[EXTRACTED ENTRIES — start]

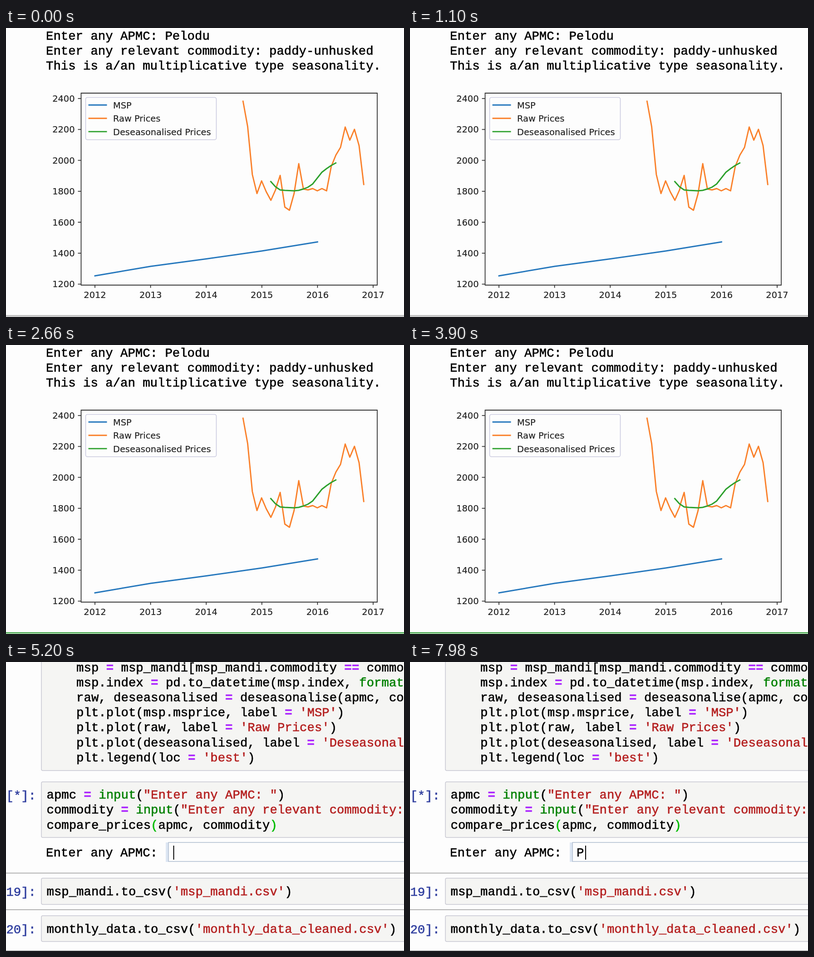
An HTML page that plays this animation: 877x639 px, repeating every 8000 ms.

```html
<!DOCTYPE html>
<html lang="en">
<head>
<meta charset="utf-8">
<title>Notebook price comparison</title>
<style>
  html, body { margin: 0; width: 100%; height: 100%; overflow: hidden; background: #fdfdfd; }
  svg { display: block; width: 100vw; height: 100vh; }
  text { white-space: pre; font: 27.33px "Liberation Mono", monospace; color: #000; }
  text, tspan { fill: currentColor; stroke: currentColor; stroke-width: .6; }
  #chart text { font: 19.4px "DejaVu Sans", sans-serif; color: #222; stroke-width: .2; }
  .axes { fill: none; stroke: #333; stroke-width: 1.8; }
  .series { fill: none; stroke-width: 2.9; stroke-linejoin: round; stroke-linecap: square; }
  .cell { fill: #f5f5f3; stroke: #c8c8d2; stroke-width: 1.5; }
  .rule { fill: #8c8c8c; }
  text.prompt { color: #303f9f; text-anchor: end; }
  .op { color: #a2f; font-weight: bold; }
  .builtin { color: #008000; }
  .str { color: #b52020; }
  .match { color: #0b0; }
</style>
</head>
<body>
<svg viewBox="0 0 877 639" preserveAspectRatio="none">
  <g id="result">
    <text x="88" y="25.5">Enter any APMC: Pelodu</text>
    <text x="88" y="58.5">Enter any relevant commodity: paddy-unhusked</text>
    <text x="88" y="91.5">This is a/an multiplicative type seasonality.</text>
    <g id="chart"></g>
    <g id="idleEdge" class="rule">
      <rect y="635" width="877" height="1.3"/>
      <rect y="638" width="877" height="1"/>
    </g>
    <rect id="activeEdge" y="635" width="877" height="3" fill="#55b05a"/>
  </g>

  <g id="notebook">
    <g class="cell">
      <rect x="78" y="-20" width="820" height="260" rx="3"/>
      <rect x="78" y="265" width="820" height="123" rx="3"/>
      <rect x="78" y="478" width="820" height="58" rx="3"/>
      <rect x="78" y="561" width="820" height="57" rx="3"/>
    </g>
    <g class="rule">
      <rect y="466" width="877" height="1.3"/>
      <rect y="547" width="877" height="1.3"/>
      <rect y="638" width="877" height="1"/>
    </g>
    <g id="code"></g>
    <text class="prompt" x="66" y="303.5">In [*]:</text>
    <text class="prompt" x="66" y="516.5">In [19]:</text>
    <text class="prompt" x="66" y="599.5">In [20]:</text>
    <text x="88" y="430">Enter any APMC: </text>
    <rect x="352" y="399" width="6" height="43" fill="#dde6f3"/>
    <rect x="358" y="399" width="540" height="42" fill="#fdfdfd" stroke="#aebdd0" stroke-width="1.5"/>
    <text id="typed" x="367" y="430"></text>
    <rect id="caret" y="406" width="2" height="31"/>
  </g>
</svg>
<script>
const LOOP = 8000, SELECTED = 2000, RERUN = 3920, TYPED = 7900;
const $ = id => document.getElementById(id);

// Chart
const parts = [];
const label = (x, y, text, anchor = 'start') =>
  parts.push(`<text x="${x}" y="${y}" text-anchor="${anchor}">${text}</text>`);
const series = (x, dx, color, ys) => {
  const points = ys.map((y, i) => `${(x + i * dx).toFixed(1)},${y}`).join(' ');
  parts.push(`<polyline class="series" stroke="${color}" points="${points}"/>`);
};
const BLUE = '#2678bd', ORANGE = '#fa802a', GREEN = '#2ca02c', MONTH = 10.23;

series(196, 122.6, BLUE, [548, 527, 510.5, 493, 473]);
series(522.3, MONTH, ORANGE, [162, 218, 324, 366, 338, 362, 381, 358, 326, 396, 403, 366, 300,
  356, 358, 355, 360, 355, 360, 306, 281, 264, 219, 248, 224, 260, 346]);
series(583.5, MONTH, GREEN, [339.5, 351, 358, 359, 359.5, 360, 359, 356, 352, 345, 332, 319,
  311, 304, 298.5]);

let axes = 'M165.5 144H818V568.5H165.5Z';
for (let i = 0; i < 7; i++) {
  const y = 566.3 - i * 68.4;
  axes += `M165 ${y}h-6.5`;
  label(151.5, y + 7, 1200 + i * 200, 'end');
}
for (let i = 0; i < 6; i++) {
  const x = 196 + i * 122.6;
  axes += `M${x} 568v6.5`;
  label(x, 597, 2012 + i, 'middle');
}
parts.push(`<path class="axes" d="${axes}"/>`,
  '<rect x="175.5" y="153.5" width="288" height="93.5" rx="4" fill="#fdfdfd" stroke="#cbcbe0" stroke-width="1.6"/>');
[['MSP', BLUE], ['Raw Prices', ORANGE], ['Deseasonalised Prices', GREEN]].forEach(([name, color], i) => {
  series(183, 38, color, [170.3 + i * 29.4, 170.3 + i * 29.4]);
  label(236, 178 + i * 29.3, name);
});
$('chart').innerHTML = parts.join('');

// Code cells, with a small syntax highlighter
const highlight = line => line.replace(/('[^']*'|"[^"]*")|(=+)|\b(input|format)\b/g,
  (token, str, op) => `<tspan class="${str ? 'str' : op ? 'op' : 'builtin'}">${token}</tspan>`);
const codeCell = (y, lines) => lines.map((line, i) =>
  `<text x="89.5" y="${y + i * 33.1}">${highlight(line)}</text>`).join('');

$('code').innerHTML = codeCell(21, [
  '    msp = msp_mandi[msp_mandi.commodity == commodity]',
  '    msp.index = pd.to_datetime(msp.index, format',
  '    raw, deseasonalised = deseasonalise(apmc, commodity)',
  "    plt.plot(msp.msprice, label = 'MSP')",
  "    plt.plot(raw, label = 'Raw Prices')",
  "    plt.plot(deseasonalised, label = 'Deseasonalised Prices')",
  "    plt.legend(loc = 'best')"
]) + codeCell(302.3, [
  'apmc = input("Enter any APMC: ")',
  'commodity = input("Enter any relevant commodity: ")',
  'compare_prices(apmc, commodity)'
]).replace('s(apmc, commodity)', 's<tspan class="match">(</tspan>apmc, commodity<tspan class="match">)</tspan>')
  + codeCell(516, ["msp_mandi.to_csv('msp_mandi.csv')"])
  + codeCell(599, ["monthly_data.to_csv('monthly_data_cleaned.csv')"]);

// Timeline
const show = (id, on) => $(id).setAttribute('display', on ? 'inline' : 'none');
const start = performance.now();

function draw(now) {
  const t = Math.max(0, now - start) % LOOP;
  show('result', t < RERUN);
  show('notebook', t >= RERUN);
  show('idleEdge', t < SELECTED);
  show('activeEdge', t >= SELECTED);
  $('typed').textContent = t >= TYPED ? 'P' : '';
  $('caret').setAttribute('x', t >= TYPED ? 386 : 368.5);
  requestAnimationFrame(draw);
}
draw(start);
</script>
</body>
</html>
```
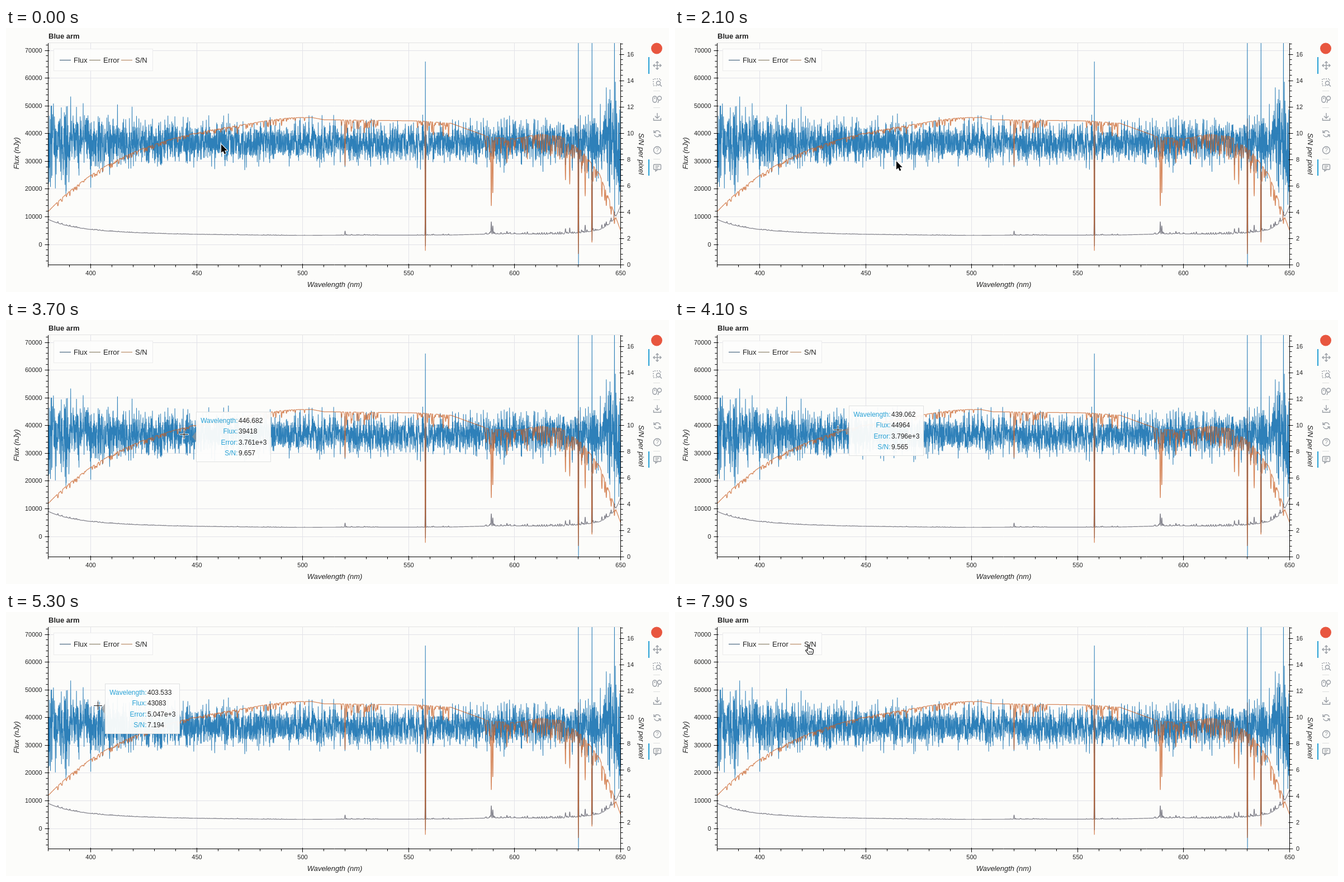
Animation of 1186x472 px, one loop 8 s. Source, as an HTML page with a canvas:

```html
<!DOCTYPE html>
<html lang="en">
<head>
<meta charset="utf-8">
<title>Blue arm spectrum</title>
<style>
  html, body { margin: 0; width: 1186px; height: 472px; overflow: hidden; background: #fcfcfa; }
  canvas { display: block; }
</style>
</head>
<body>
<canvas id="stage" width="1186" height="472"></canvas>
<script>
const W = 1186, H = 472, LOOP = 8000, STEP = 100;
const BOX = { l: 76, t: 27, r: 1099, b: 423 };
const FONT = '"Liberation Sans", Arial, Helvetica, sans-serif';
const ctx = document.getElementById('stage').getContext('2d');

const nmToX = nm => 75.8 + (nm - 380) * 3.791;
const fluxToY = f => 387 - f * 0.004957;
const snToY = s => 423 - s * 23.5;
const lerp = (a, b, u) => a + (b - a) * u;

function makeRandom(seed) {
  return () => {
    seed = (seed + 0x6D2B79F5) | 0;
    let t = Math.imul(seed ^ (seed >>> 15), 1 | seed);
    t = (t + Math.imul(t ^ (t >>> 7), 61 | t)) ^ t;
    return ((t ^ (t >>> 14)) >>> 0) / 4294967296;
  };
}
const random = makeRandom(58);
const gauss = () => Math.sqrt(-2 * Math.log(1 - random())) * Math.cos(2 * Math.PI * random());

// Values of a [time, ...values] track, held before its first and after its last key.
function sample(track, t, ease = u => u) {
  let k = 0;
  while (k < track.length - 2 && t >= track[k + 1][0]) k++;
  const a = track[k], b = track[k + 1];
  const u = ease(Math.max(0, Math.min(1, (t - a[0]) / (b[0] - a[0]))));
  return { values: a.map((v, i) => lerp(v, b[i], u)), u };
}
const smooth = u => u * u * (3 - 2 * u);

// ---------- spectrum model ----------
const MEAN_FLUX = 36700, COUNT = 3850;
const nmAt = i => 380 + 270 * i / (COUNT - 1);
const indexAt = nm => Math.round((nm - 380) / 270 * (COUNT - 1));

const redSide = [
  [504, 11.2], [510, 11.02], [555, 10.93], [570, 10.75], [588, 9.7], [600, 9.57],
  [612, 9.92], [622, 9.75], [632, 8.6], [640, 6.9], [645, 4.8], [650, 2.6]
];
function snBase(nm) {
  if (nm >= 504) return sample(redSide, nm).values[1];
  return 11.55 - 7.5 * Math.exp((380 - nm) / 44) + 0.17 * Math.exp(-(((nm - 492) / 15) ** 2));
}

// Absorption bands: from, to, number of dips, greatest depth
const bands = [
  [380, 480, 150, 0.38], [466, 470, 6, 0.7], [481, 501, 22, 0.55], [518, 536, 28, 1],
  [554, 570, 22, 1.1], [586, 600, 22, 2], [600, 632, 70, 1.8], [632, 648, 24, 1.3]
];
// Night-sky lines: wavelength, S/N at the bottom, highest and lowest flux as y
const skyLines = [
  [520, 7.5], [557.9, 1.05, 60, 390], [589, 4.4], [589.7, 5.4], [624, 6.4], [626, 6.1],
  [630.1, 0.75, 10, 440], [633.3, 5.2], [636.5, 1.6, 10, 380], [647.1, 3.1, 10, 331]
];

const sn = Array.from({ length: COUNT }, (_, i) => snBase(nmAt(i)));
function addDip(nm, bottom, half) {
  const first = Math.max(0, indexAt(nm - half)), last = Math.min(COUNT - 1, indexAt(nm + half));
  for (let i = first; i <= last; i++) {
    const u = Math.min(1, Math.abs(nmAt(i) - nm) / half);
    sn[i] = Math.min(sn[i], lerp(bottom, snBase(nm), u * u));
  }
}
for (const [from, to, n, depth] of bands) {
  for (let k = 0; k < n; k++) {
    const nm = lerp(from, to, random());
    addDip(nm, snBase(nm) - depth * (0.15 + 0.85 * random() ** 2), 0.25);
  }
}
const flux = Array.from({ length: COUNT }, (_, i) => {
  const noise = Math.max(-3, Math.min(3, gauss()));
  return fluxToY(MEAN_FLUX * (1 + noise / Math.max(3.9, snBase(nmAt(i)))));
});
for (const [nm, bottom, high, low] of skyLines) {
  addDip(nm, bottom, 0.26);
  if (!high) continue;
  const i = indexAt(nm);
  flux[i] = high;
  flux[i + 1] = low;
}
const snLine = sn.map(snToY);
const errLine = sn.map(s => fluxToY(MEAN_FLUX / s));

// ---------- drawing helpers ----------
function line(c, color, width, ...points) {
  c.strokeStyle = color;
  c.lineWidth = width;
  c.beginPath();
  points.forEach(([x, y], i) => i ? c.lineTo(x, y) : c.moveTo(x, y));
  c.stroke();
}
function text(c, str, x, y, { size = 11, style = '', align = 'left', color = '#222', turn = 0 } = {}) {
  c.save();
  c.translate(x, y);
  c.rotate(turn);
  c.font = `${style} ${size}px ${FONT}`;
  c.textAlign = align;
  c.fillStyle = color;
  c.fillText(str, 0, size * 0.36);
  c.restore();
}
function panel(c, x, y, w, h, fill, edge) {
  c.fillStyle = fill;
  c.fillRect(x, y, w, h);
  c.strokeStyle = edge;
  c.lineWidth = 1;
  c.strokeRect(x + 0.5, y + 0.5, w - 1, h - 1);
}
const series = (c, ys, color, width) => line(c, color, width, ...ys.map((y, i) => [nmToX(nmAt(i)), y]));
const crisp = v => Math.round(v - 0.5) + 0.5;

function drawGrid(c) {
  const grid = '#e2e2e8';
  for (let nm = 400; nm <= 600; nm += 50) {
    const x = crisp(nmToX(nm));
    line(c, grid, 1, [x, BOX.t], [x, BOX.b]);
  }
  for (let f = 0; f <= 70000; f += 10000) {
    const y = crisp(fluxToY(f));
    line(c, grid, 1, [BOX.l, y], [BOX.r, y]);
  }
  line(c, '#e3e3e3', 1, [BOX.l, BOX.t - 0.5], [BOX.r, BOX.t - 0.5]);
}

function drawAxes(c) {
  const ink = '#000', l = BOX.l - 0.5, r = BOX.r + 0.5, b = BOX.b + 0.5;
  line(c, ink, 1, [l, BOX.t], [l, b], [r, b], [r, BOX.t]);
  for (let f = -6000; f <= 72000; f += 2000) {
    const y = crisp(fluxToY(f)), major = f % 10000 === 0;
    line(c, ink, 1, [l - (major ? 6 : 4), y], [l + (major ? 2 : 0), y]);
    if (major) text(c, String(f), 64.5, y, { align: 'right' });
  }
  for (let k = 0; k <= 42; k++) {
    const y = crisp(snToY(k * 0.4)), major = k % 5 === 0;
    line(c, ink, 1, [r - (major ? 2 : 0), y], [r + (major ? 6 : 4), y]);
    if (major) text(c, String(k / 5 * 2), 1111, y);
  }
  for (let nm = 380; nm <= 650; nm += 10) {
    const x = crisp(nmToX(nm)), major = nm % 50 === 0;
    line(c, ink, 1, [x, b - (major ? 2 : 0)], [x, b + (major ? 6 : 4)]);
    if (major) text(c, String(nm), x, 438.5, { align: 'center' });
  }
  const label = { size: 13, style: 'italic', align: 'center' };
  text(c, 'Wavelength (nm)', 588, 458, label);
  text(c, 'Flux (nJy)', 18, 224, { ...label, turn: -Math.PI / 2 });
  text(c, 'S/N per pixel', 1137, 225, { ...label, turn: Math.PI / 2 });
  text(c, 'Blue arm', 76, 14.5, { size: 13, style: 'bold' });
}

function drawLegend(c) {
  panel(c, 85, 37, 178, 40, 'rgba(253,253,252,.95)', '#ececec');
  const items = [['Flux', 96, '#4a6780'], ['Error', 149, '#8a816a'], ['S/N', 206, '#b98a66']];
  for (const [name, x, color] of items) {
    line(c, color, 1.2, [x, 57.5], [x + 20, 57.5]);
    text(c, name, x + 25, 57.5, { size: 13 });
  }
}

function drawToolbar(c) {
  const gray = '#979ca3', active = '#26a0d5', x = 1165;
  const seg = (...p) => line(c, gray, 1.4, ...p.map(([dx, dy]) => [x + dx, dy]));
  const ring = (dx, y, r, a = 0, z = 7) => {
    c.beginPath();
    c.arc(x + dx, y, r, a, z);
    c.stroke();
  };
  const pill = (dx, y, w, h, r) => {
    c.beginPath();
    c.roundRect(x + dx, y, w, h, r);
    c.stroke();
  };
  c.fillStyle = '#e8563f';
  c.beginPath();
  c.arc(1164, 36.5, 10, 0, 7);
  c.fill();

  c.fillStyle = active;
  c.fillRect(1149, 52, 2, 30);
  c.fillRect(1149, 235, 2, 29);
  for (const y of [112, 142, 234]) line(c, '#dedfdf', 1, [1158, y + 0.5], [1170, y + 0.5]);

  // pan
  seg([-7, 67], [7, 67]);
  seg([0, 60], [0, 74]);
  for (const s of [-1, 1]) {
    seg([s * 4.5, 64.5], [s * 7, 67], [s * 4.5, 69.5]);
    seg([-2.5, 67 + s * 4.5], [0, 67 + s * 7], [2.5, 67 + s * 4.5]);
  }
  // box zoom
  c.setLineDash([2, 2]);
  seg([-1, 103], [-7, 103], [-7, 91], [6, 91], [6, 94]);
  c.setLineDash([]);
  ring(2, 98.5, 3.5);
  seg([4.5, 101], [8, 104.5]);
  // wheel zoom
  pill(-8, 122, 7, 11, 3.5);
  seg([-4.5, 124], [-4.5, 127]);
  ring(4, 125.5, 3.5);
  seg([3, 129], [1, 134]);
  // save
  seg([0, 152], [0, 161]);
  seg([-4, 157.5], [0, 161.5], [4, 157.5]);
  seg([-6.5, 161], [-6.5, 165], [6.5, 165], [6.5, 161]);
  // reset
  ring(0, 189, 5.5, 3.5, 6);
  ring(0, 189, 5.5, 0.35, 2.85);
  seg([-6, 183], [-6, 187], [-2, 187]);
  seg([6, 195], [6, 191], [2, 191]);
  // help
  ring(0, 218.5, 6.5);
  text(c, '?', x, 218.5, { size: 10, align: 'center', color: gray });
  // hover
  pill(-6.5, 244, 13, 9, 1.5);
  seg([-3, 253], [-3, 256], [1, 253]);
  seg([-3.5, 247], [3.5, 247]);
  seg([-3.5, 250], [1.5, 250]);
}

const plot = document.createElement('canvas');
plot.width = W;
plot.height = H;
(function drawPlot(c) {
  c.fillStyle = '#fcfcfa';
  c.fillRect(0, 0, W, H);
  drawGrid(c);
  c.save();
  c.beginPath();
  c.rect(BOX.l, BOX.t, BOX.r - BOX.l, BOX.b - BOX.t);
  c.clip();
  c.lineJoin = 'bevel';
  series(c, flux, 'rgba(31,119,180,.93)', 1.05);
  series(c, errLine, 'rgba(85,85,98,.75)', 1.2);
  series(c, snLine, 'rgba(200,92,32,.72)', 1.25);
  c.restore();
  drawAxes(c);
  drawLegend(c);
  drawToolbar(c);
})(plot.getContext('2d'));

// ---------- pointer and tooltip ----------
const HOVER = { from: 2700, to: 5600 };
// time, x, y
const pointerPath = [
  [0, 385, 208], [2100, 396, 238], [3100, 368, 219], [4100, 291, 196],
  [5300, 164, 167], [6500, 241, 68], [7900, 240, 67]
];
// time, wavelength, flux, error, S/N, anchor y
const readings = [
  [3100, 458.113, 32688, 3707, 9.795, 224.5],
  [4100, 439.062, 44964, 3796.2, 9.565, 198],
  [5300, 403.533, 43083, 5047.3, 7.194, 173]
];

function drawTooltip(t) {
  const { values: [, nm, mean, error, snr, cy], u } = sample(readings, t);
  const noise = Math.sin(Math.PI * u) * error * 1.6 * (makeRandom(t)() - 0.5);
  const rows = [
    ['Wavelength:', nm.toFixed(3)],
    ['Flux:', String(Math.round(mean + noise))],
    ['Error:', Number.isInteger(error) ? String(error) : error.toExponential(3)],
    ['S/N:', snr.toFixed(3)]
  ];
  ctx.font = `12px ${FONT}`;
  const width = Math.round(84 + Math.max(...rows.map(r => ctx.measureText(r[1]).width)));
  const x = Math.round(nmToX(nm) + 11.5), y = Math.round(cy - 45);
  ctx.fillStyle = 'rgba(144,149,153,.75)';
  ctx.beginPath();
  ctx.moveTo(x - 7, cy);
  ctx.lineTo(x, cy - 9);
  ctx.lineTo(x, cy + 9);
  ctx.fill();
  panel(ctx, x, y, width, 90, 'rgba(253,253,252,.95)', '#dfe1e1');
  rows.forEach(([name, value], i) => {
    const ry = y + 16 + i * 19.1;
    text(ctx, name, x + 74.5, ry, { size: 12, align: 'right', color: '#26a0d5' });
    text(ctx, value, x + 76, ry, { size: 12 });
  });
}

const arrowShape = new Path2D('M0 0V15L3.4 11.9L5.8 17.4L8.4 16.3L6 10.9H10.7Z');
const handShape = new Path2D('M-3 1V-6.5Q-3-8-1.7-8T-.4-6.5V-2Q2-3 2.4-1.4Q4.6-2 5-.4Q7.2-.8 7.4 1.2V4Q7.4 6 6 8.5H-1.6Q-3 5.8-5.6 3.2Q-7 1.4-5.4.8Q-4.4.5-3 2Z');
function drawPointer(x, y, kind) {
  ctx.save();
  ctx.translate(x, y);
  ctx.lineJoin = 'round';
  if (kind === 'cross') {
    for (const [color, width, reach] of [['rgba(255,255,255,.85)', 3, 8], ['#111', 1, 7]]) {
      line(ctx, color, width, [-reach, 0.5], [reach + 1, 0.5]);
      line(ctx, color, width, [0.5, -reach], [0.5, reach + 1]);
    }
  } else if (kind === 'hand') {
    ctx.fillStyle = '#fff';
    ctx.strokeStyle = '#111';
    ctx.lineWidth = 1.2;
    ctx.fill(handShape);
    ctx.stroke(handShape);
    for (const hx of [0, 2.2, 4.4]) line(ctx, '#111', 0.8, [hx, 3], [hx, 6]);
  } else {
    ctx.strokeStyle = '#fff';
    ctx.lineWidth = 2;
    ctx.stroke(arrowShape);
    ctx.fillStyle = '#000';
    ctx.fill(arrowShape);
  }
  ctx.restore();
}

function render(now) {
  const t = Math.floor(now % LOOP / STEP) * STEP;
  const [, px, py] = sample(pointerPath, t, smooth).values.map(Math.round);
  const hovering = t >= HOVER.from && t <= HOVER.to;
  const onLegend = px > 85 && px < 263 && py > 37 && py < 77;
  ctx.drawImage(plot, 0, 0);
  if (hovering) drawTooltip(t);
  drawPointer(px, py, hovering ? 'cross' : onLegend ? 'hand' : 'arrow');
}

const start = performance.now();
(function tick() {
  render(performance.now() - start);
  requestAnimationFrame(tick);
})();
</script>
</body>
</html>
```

[EXTRACTED ENTRIES — finish]

**WORK TASK:**
How many lines of the entries contain the string "nmToX"? Answer with a number and no other words.

**YOUR SOLUTION:**
5